    The new intergrted graphics should have supported DX 11 or atleast 10 and include play back of h.264 or VC-1 acceleration, as well as 8 pipes. These fetures aren't aimed at gaming but the systems target audience as web browsers, flash, and silverlight are soon going to support graphics acceleration.

    Any idea if the intergrated graphics can be expanded using something like a hybrid or bypass option so nVidia can give us a real chipset?
    9
  • rembo666
    I don't understand all the negative comments. Atom has always been about the cheapest way to get "good enough" performance to run a web browser. No less, no more. If you want to do more than that, buy a platform with a proper super-scalar CPU.
    3
  • dealcorn

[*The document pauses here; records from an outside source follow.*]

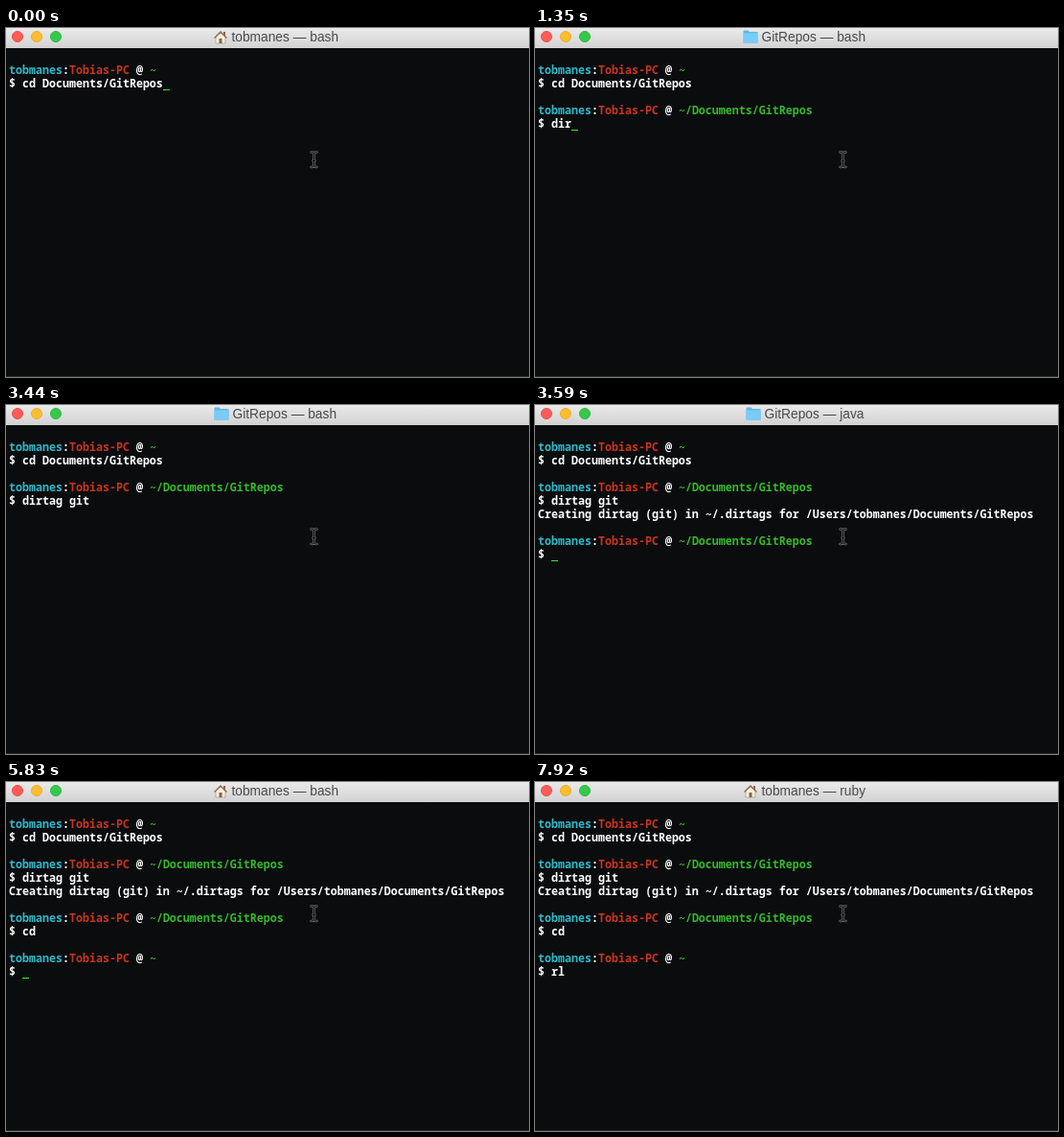
These frames come from a looping animation (546x364 px, 8 s). An HTML page:

```html
<!DOCTYPE html>
<html lang="en">
<head>
<meta charset="utf-8">
<title>Terminal</title>
<style>
  html, body { margin: 0; width: 100%; height: 100%; overflow: hidden; background: #0b0c0e; }
  #stage { position: relative; width: 546px; height: 364px; overflow: hidden; background: #0b0c0e; }
  #stage::after { content: ""; position: absolute; left: 0; right: 0; top: 363px; height: 1px; background: #1d2c2b; }
  #bar { position: absolute; left: 0; top: 0; width: 546px; height: 21px; background: linear-gradient(#eaeaea, #d2d2d2); }
  #bar i { position: absolute; top: 3px; width: 12px; height: 12px; border-radius: 50%; box-sizing: border-box; }
  #title { position: absolute; top: 1px; font: 13.75px/17px "Liberation Sans", Arial, sans-serif; color: #4a4a4a; white-space: pre; }
  svg { position: absolute; overflow: visible; }
  .block { position: absolute; left: 3px; white-space: pre; color: #fff;
           font: bold 11.667px/14px "Noto Sans Mono", monospace; font-variant-ligatures: none; }
  .block div { height: 14px; }
  .user { color: #2fb9c9; }
  .host { color: #c8351f; }
  .path { color: #35b92c; }
  #caret { position: absolute; width: 7px; height: 1px; background: #33f02f; }
</style>
</head>
<body>
<div id="stage">
  <div id="bar">
    <i style="left:6px;background:#fc5b57;border:1px solid #ee4f4a"></i>
    <i style="left:26px;background:#fdbd30;border:1px solid #eeae28"></i>
    <i style="left:46px;background:#34c94a;border:1px solid #2cba40"></i>
    <svg id="home" style="top:3px" width="14" height="13">
      <path d="M10 1h2v4h-2z" fill="#85694f"/>
      <path d="M2 6.500 7 2 12 6.500V13H2z" fill="#f4efe4" stroke="#a59a88" stroke-width=".7"/>
      <path d="M5.500 8h3v5h-3z" fill="#8a6238"/>
      <path d="M.5 7.500 7 1l6.500 6.500" fill="none" stroke="#94694a" stroke-width="1.400"/>
    </svg>
    <svg id="folder" style="top:2px" width="16" height="14">
      <path d="M.5 1.500Q.5.5 1.500.5H5.500L7 2H14.500Q15.500 2 15.500 3V13Q15.500 14 14.500 14H1.500Q.5 14 .5 13Z" fill="#5fbae6"/>
      <path d="M.5 3.500H15.500V13Q15.500 14 14.500 14H1.500Q.5 14 .5 13Z" fill="#7accf6"/>
    </svg>
    <span id="title"></span>
  </div>
  <div id="screen"></div>
  <div id="caret"></div>
  <svg style="left:317px;top:128px" width="10" height="19" fill="none" stroke-linecap="round">
    <defs>
      <path id="beam" d="M1.500 1.500H2.500Q4.500 1.500 4.500 3.500Q4.500 1.500 6.500 1.500H7.500M4.500 3.500V15.500M1.500 17H2.500Q4.500 17 4.500 15Q4.500 17 6.500 17H7.500M3.500 10.500H5.500"/>
    </defs>
    <use href="#beam" stroke="#6c6c6c" stroke-width="2.500"/>
    <use href="#beam" stroke="#111"/>
  </svg>
</div>
<script>
const LOOP = 8000, COL = 7, ROW = 14, LEFT = 3, TOP = 37;
const USER = 'tobmanes', HOST = 'Tobias-PC', REPOS = '~/Documents/GitRepos';
const $ = id => document.getElementById(id);

// Prompt blocks: first row, working directory, command, output
const blocks = [
  { row: 0, path: '~', cmd: 'cd Documents/GitRepos' },
  { row: 3, path: REPOS, cmd: 'dirtag git',
    out: `Creating dirtag (git) in ~/.dirtags for /Users/${USER}/Documents/GitRepos` },
  { row: 7, path: REPOS, cmd: 'cd' },
  { row: 10, path: '~', cmd: 'rl' }
];

// Window titles: icon, icon x, text x, text
const titles = {
  home: ['home', 217, 235.5, USER + ' — bash'],
  repos: ['folder', 217, 236.5, 'GitRepos — bash'],
  java: ['folder', 220, 239.5, 'GitRepos — java'],
  ruby: ['home', 218, 236.5, USER + ' — ruby']
};

// Start time, title, active block, typed characters, caret shown
const steps = [
  [0, 'home', 0, 21, 1],
  [150, 'repos', 1, 0, 1],
  [900, 'repos', 1, 1, 1],
  [1050, 'repos', 1, 2, 1],
  [1200, 'repos', 1, 3, 1],
  [1500, 'repos', 1, 5, 1],
  [1650, 'repos', 1, 6, 1],
  [1800, 'repos', 1, 7, 1],
  [2400, 'repos', 1, 8, 1],
  [2700, 'repos', 1, 10, 1],
  [3440, 'repos', 1, 10, 0],
  [3590, 'java', 2, 0, 1],
  [3740, 'repos', 2, 0, 1],
  [4640, 'repos', 2, 0, 0],
  [5090, 'repos', 2, 0, 1],
  [5230, 'repos', 2, 2, 1],
  [5830, 'home', 3, 0, 1],
  [6580, 'home', 3, 0, 0],
  [6880, 'home', 3, 1, 1],
  [7030, 'home', 3, 2, 1],
  [7770, 'home', 3, 2, 0],
  [7920, 'ruby', 3, 2, 0]
];

for (const b of blocks) {
  b.el = document.createElement('div');
  b.el.className = 'block';
  b.el.style.top = TOP + b.row * ROW + 'px';
  b.el.innerHTML =
    `<div><span class="user">${USER}</span>:<span class="host">${HOST}</span> @ <span class="path">${b.path}</span></div>` +
    `<div></div><div>${b.out || ''}</div>`;
  [, b.input, b.output] = b.el.children;
  $('screen').append(b.el);
}

function show([, title, active, typed, caret]) {
  const [icon, iconX, textX, text] = titles[title];
  for (const id of ['home', 'folder']) {
    $(id).style.display = id === icon ? '' : 'none';
    $(id).style.left = iconX + 'px';
  }
  $('title').style.left = textX + 'px';
  $('title').textContent = text;

  blocks.forEach((b, i) => {
    b.el.style.display = i <= active ? '' : 'none';
    b.output.style.visibility = i < active ? 'visible' : 'hidden';
    b.input.textContent = '$ ' + (i < active ? b.cmd : b.cmd.slice(0, typed));
  });

  const style = $('caret').style;
  style.visibility = caret ? 'visible' : 'hidden';
  style.left = LEFT + (2 + typed) * COL + 'px';
  style.top = TOP + (blocks[active].row + 2) * ROW - 1 + 'px';
}

let current;
const start = performance.now();
function tick() {
  const t = (performance.now() - start) % LOOP;
  const step = steps.findLast(s => s[0] <= t) || steps[0];
  if (step !== current) show(current = step);
  requestAnimationFrame(tick);
}
tick();
</script>
</body>
</html>
```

    The graphics discussion is accurate, but misses the mark. Ebay says I can buy Zotac ION-ITX-A-U with D330 for $167 versus about $70 for an Intel D945GCLF2D and I speculate that the D510NM will sell volumes at less than $80. Populate one of the PCIe lanes with a Broadcom Crystal HD Enhanced Media Accelerator (under $25) and you get ”a single-stream HD H.264/VC-1/WMV/MPEG-2 video decoder solution capable of full HD real-time decoding supporting Windows XP, Windows® 7 and the Linux® OS environments.” I will add a cheap PCIE tv capture card for analog signals so I need hardware assisted MPEG encoding for my headless HTPC server. Because I care about graphics, the Intel platform looks like a 37% savings out of pocket and daily energy cost savings to boot. Yes, the D510NM is a nothing release except that it blows away the competition in multiple market segments. Some relevant performance and energy use testing might be helpful.
    1
  • dealcorn
    The graphics discussion is accurate, but misses the mark. Ebay says I can buy Zotac ION-ITX-A-U with D330 for $167 versus about $70 for an Intel D945GCLF and I speculate that the D510NM will sell volumes at less than $80. Populate one of the PCIe lanes with a Broadcom Crystal HD Enhanced Media Accelerator (under $25) and you get ”a single-stream HD H.264/VC-1/WMV/MPEG-2 video decoder solution capable of full HD real-time decoding supporting Windows XP, Windows® 7 and the Linux® OS environments.” I will add a cheap PCIE tv capture card for analog signals so I need hardware assisted MPEG encoding for my headless HTPC server. Because I care about graphics, the Intel platform looks like a 37% savings out of pocket and daily energy cost savings to boot. Yes, the D510NM is a nothing release except that it blows away the competition in multiple market segments. Some relevant performance and energy use testing might be helpful.
    -5
  • bounty
    The question is what does "good enough" mean to you. A 486 can do word processing and web browsing (with proper OS and software.) It can't really do flash stuff, but neither can Atom + intel chipset. Now where did I leave my Cyrix 5x86?
    2